On November 14, 2017, the Court of Appeals (Division 1), in Offerman v. Granada, LLC, 2017 WL 5352664, reversed a trial court order directing specific performance of an alleged option to purchase real property, holding that the alleged option was too indefinite to be specifically performed because the parties did not agree to all of the material terms of the option.
Tenant-Purchaser Offerman executed a two-year lease with Landlord-Seller Granada, which granted Offerman “the option to purchase [the] property…for a sales price to be determined at that time by an independent appraiser acceptable to both Tenant and Landlord. (Terms and Conditions to be stipulated by both parties at such time).” (emphasis added). Offerman timely advised Granada he intended to exercise the option, asked Granada to name an appraiser, and, when Granada did not respond, Offerman tendered a $240,000 appraisal to exercise the option. Granada did not retain an appraiser but instead simply demanded $350,000 to close the sale.
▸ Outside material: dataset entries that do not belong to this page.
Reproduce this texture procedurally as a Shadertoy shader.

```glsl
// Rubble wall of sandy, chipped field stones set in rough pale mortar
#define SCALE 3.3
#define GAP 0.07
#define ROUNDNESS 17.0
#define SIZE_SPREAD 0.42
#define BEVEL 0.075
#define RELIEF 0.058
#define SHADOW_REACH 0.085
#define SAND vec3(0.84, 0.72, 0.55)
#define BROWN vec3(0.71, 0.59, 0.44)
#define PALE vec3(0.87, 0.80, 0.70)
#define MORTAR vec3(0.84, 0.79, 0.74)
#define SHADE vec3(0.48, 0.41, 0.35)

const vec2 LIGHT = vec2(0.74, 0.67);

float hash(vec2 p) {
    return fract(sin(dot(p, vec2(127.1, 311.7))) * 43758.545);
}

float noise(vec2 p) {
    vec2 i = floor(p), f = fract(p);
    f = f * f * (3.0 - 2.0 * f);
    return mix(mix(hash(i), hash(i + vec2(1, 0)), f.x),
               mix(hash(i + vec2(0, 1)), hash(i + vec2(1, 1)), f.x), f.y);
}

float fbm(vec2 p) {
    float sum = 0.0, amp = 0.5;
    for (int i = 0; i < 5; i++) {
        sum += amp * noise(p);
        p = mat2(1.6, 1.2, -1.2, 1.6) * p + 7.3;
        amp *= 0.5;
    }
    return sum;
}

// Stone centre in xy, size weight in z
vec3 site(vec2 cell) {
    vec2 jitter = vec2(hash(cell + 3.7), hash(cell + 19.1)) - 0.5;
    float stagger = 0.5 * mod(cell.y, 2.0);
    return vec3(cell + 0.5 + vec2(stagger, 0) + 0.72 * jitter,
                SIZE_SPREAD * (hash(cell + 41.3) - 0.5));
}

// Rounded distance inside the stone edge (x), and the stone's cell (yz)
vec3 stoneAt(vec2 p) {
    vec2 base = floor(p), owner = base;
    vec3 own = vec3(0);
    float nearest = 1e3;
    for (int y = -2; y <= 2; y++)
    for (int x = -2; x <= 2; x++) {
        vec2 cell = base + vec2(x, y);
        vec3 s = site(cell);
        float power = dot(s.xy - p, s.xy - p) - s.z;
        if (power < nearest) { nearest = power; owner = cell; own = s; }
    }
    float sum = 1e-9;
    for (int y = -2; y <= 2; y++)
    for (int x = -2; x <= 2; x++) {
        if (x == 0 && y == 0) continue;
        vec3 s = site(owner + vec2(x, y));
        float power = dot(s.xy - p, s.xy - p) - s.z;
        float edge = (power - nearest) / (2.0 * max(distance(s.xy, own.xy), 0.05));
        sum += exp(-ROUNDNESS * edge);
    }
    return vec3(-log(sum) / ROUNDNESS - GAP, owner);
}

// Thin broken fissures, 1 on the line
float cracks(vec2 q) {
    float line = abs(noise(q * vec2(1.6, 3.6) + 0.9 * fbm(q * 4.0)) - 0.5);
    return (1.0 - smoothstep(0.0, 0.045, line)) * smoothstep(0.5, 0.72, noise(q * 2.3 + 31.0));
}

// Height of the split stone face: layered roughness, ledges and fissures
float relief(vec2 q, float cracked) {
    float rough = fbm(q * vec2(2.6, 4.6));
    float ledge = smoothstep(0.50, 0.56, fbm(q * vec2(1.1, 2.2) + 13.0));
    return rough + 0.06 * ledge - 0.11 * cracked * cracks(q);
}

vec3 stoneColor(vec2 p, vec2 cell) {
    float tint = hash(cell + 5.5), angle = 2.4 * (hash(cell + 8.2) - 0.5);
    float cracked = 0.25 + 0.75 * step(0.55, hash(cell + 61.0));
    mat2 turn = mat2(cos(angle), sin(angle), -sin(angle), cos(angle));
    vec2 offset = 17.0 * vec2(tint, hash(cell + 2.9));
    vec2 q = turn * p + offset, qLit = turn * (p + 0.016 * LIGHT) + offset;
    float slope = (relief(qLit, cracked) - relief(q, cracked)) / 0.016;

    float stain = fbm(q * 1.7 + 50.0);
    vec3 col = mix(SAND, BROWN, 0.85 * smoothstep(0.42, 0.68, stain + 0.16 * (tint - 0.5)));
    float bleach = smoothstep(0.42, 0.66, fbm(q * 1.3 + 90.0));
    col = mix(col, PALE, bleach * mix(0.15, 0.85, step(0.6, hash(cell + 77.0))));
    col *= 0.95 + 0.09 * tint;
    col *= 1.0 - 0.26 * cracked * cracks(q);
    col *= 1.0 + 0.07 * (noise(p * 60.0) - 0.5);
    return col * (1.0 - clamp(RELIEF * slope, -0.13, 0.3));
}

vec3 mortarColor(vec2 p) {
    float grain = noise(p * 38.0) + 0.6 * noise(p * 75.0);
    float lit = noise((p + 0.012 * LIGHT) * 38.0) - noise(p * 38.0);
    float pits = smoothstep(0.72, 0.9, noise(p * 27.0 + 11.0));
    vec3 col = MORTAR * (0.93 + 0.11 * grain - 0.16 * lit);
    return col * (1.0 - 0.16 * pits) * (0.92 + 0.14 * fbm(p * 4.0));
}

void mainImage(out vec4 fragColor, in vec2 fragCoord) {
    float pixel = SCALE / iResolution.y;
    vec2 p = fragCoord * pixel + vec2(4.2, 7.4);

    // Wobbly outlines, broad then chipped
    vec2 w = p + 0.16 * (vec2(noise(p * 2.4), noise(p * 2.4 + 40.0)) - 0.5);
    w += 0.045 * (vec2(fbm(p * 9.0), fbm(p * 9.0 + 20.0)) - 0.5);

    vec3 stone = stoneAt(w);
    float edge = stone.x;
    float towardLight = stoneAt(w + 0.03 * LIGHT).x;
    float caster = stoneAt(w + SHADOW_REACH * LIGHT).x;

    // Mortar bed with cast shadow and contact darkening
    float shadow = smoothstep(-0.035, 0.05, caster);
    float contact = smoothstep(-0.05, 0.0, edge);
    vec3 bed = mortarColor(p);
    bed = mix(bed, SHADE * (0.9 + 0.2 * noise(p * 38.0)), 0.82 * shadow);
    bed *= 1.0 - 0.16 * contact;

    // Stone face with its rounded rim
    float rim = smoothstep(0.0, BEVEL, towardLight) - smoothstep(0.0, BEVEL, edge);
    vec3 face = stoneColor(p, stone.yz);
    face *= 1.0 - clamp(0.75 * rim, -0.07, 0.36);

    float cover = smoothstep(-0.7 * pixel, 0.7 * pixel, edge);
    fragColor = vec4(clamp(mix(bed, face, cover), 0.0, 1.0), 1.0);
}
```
After a bench trial, the Court determined that Offerman was entitled to specific performance, and, as the parties had not agreed to certain terms, held a second evidentiary hearing to resolve the form of judgment, therein naming a title agency to handle the escrow, setting a closing date, allocating the transaction fees between the parties, and ordering Granada to pay for the property inspection.
The Court of Appeals reversed the trial court as the parties had not agreed to all of the material terms, noting the following deficiencies: (1) as to pricing, the selected appraiser had to be “acceptable” to both parties, yet there was no agreed mechanism for resolving the parties’ resulting impasse; and (2) as to terms, the parties “did not establish a means to determine the many other remaining undefined terms (for example, the option was “silent as to the timing of payment or closing, the terms of payment (earnest money, down payment, financing, and allocation of closing costs), condition of title upon conveyance, method of conveyance, and whether escrow would be handled by a title agency.” In short, because the option specifically deferred the establishment of its “Terms and Conditions” to the end of the lease term, that rendered it unenforceable by specific performance as a mere agreement to agree at “the completion of the 24-month lease.”
The Court of Appeals thus concluded that the trial court lacked authority to “flesh out an option agreement that lack[ed] certainty,” emphasizing that clearly defined, material terms are “even more critical when an option is concerned,” and remanding the case for further proceedings.